We remember the fallen -- the police officers and firefighters who ran into burning buildings as others ran out, and the brave first responders who gave their lives to save countless others. We also remember the working people of this tragedy -- from the custodians and restaurant workers to the administrative staff, security guards and business executives who died inside the buildings that day.
We lift up all of those who are helping us re-build. Our profound gratitude is with the dedicated construction workers who restored the Pentagon and are erecting a living memorial in lower Manhattan.
We will never forget the incredible sacrifice of our service members who lost their lives and continue to ensure our security is never again threatened. We owe them much, not the least bit making sure our veterans never have to fight for jobs when they return home.
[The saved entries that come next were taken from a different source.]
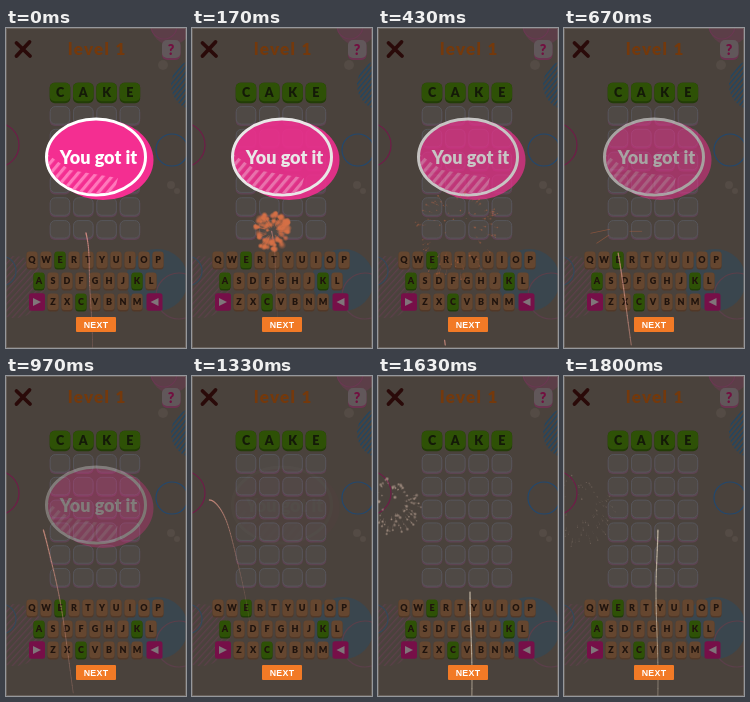
These frames come from a looping animation (180x320 px, 1.83 s). An HTML page with a canvas:

```html
<!DOCTYPE html>
<html lang="en">
<head>
<meta charset="utf-8">
<title>Level complete</title>
<style>
  html, body { margin: 0; width: 100%; height: 100%; overflow: hidden; background: #4a423c; }
  #stage { position: relative; width: 180px; height: 320px; overflow: hidden; }
  svg, canvas { position: absolute; left: 0; top: 0; width: 180px; height: 320px; }
  text { font-family: Lato, "Open Sans", sans-serif; font-weight: 900; }
  .mid { text-anchor: middle; }
  .ring { fill: none; stroke-width: 1.2; }
  .next { font-family: "Liberation Sans", Arial, sans-serif; font-weight: 700; }
</style>
</head>
<body>
<div id="stage">
  <svg viewBox="0 0 180 320">
    <defs>
      <pattern id="blueHatch" width="3.6" height="3.6" patternUnits="userSpaceOnUse" patternTransform="rotate(40)">
        <rect width="1.3" height="3.6" fill="#1d4666"/>
      </pattern>
      <pattern id="pinkHatch" width="4.5" height="4.5" patternUnits="userSpaceOnUse" patternTransform="rotate(42)">
        <rect width="1.2" height="4.5" fill="#5d3f4a"/>
      </pattern>
      <pattern id="badgeHatch" width="7" height="7" patternUnits="userSpaceOnUse" patternTransform="rotate(40)">
        <rect width="3.2" height="7" fill="#ff78bb"/>
      </pattern>
      <clipPath id="badgeClip"><ellipse cx="90" cy="129" rx="48" ry="37"/></clipPath>
    </defs>

    <rect width="180" height="320" fill="#4a423c"/>
    <circle cx="165" cy="-3" r="20" fill="#5c3e48"/>
    <circle class="ring" cx="158" cy="-2" r="13" stroke="#6a3852"/>
    <circle cx="190" cy="57" r="25" fill="url(#blueHatch)"/>
    <circle class="ring" cx="166" cy="122" r="16" stroke="#22486e"/>
    <circle class="ring" cx="-9" cy="117" r="22" stroke="#6f1c48"/>
    <g fill="#544b45">
      <circle cx="157" cy="37" r="5"/><circle cx="165" cy="157" r="4"/><circle cx="171" cy="163" r="3"/>
    </g>
    <circle cx="151" cy="252" r="31" fill="#3a464e"/>
    <circle class="ring" cx="173" cy="268" r="23" stroke="#5b3f4a"/>
    <circle cx="8" cy="259" r="31" fill="url(#pinkHatch)"/>
    <circle class="ring" cx="-5" cy="243" r="15" stroke="#34495c"/>

    <path d="M10.500 15 L24 28 M23.500 14 L10.500 28" stroke="#2a0a09" stroke-width="3.8" stroke-linecap="round"/>
    <text x="62" y="27" font-size="17" letter-spacing="1.3" fill="#74390c">level 1</text>
    <rect x="156" y="13" width="18.500" height="19" rx="5" fill="#6b3350"/>
    <rect x="156" y="12" width="18.500" height="18" rx="5" fill="#61575a"/>
    <text class="mid" x="165" y="26.500" font-size="14" fill="#720f40">?</text>

    <g id="board"></g>

    <g id="badge">
      <ellipse cx="97" cy="132" rx="50.500" ry="40" fill="#f42e91"/>
      <ellipse cx="90" cy="129" rx="49.500" ry="38" fill="#f42e91" stroke="#fff" stroke-width="3"/>
      <path clip-path="url(#badgeClip)" d="M38 124 L64 142 L112 150 L106 172 L38 172 Z" fill="url(#badgeHatch)"/>
      <text class="mid" x="92.500" y="136" font-size="18" fill="#fff">You got it</text>
    </g>
  </svg>

  <canvas id="sky" width="180" height="320"></canvas>

  <svg viewBox="0 0 180 320">
    <rect x="70" y="289" width="40" height="15" rx="1" fill="#f27a26"/>
    <text class="mid next" x="90" y="299.500" font-size="8.800" letter-spacing=".3" fill="#fff">NEXT</text>
    <rect x=".5" y=".5" width="179" height="319" fill="none" stroke="#918a84" stroke-opacity=".4"/>
  </svg>
</div>

<script>
const LOOP = 1830, FADE = 1350, GRAVITY = 2.33e-4;
const board = document.getElementById('board');
const badge = document.getElementById('badge');
const canvas = document.getElementById('sky');
const scale = Math.max(2, window.devicePixelRatio || 1);
canvas.width = 180 * scale;
canvas.height = 320 * scale;
const ctx = canvas.getContext('2d');
ctx.scale(scale, scale);
ctx.lineCap = 'round';

function box(cx, cy, w, h, r, fill, stroke = 'none') {
  return `<rect x="${cx - w / 2}" y="${cy - h / 2}" width="${w}" height="${h}" rx="${r}" fill="${fill}" stroke="${stroke}"/>`;
}

function label(cx, y, size, fill, text) {
  return `<text class="mid" x="${cx}" y="${y}" font-size="${size}" fill="${fill}">${text}</text>`;
}

function buildBoard() {
  let out = '';
  for (let col = 0; col < 4; col++) {
    const x = 54 + col * 23.3;
    out += box(x, 65, 20.5, 20.5, 5, '#223c07') + box(x, 64, 20.5, 18.5, 5, '#2e5106');
    out += label(x, 69, 12.5, '#141a08', 'CAKE'[col]);
    for (let row = 1; row <= 6; row++) {
      const y = 65 + row * 22.8;
      out += box(x, y + 0.7, 20.5, 19, 5, '#5d4452');
      out += box(x, y - 0.5, 19.5, 17.5, 5, '#4f4945', '#56565a');
    }
  }
  const rows = [['QWERTYUIOP', 26, 232], ['ASDFGHJKL', 33, 253], ['ZXCVBNM', 47, 274]];
  for (const [letters, left, y] of rows) {
    [...letters].forEach((ch, i) => {
      const x = left + i * 14;
      const used = 'CAKE'.includes(ch);
      out += box(x, y + 0.8, 11, 17.5, 3, used ? '#203d07' : '#523827');
      out += box(x, y - 0.2, 11, 16.5, 3, used ? '#2e5106' : '#65462f');
      out += label(x, y + 3.2, 9, '#1f130d', ch);
    });
  }
  for (const [x, dir] of [[31, 1], [148.5, -1]]) {
    out += box(x, 274, 16, 17.5, 2.5, '#760f48');
    out += `<path d="M${x - 4 * dir} 270 L${x + 4 * dir} 274 L${x - 4 * dir} 278 Z" fill="#80757a"/>`;
  }
  board.innerHTML = out;
}

function random(seed) {
  return () => {
    seed = (seed * 16807) % 2147483647;
    return seed / 2147483647;
  };
}

// Each shell is a projectile: linear in x, parabolic in y up to its apex.
const shells = [
  { start: -700, end: 60, apex: 90, x: 79.5, y: 203, vx: -0.0096, sway: 0.4, color: '211,139,132' },
  { start: 420, end: 1350, apex: 1330, x: 17.5, y: 124, vx: -0.055, sway: 0.4, color: '200,138,124' },
  { start: 1400, end: 2498, apex: 2498, x: 93, y: 41, vx: 0, sway: 1, color: '205,192,172' }
];

const bursts = [
  { at: 70, x: 81, y: 203, reach: 64, life: 560, color: '214,112,70', parts: makeParts(90, 71) },
  { at: 1355, x: 14, y: 127, reach: 46, life: 580, color: '190,165,150', parts: makeParts(80, 913) }
];

function makeParts(count, seed) {
  const rnd = random(seed);
  return Array.from({ length: count }, () => ({
    angle: rnd() * Math.PI * 2,
    speed: 0.3 + 0.75 * Math.sqrt(rnd()),
    size: 0.7 + rnd() * 0.8,
    glow: 0.5 + rnd() * 0.5
  }));
}

function shellAt(s, t) {
  const d = t - s.apex;
  return [s.x + s.vx * d + s.sway * Math.sin(d / 61.4), s.y + GRAVITY * d * d];
}

function line(a, b, width, color, alpha) {
  ctx.strokeStyle = `rgba(${color},${alpha})`;
  ctx.lineWidth = width;
  ctx.beginPath();
  ctx.moveTo(...a);
  ctx.lineTo(...b);
  ctx.stroke();
}

function drawShell(s, t) {
  if (t < s.start || t > s.end + 240) return;
  const head = Math.min(t, s.end);
  const fade = 1 - Math.max(0, t - s.end) / 240;
  const from = Math.max(s.start, t - 740);
  for (let u = from; u < head; u += 18) {
    const next = Math.min(u + 18, head);
    const fresh = 1 - (t - u) / 800;
    line(shellAt(s, u), shellAt(s, next), 0.6 + 0.7 * fresh, s.color, fade * (0.08 + 0.78 * fresh));
  }
}

function partAt(b, p, age) {
  const r = b.reach * p.speed * (1 - Math.exp(-age / 300));
  return [b.x + r * Math.cos(p.angle), b.y + r * Math.sin(p.angle) + 3.5e-5 * age * age];
}

function drawBurst(b, t) {
  const age = t - b.at;
  if (age < 0 || age > b.life) return;
  const left = 1 - age / b.life;
  for (const p of b.parts) {
    const alpha = p.glow * Math.min(1, left * 1.25);
    const radius = p.size * (0.4 + 2.4 * left * left);
    const tip = partAt(b, p, age);
    line(partAt(b, p, Math.max(0, age - 55)), tip, p.size * 0.8, b.color, alpha * 0.4);
    const glow = ctx.createRadialGradient(...tip, 0, ...tip, radius * 1.4);
    glow.addColorStop(0.3, `rgba(${b.color},${alpha})`);
    glow.addColorStop(1, `rgba(${b.color},0)`);
    ctx.fillStyle = glow;
    ctx.beginPath();
    ctx.arc(...tip, radius * 1.4, 0, Math.PI * 2);
    ctx.fill();
  }
}

function drawEmbers(t) {
  const fade = 1 - Math.abs(t - 660) / 110;
  if (fade <= 0) return;
  const drift = (t - 660) * 0.02;
  for (const [x1, y1, x2, y2] of [[27, 205, 46, 201], [33, 215, 45, 207], [66, 203, 78, 203]]) {
    line([x1 - drift, y1 + drift], [x2 - drift, y2 + drift], 0.8, '205,105,65', 0.5 * fade);
  }
}

function draw(t) {
  badge.style.opacity = Math.max(0, 1 - t / FADE);
  ctx.clearRect(0, 0, 180, 320);
  shells.forEach(s => drawShell(s, t));
  bursts.forEach(b => drawBurst(b, t));
  drawEmbers(t);
}

buildBoard();
const begin = performance.now();
function tick() {
  draw((performance.now() - begin) % LOOP);
  requestAnimationFrame(tick);
}
tick();
</script>
</body>
</html>
```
And it is here that the U.S. Department of Labor has a critical role to play. Our Veterans' Employment and Training Service is working tirelessly to ensure that we serve our veterans as well as they served us.
Tomorrow, I will join with other people of good will across the country and around the world with a moment of silence at 8:46 a.m. (EDT) as part of the 9/11 National Day of Service and Remembrance. I invite others to join me.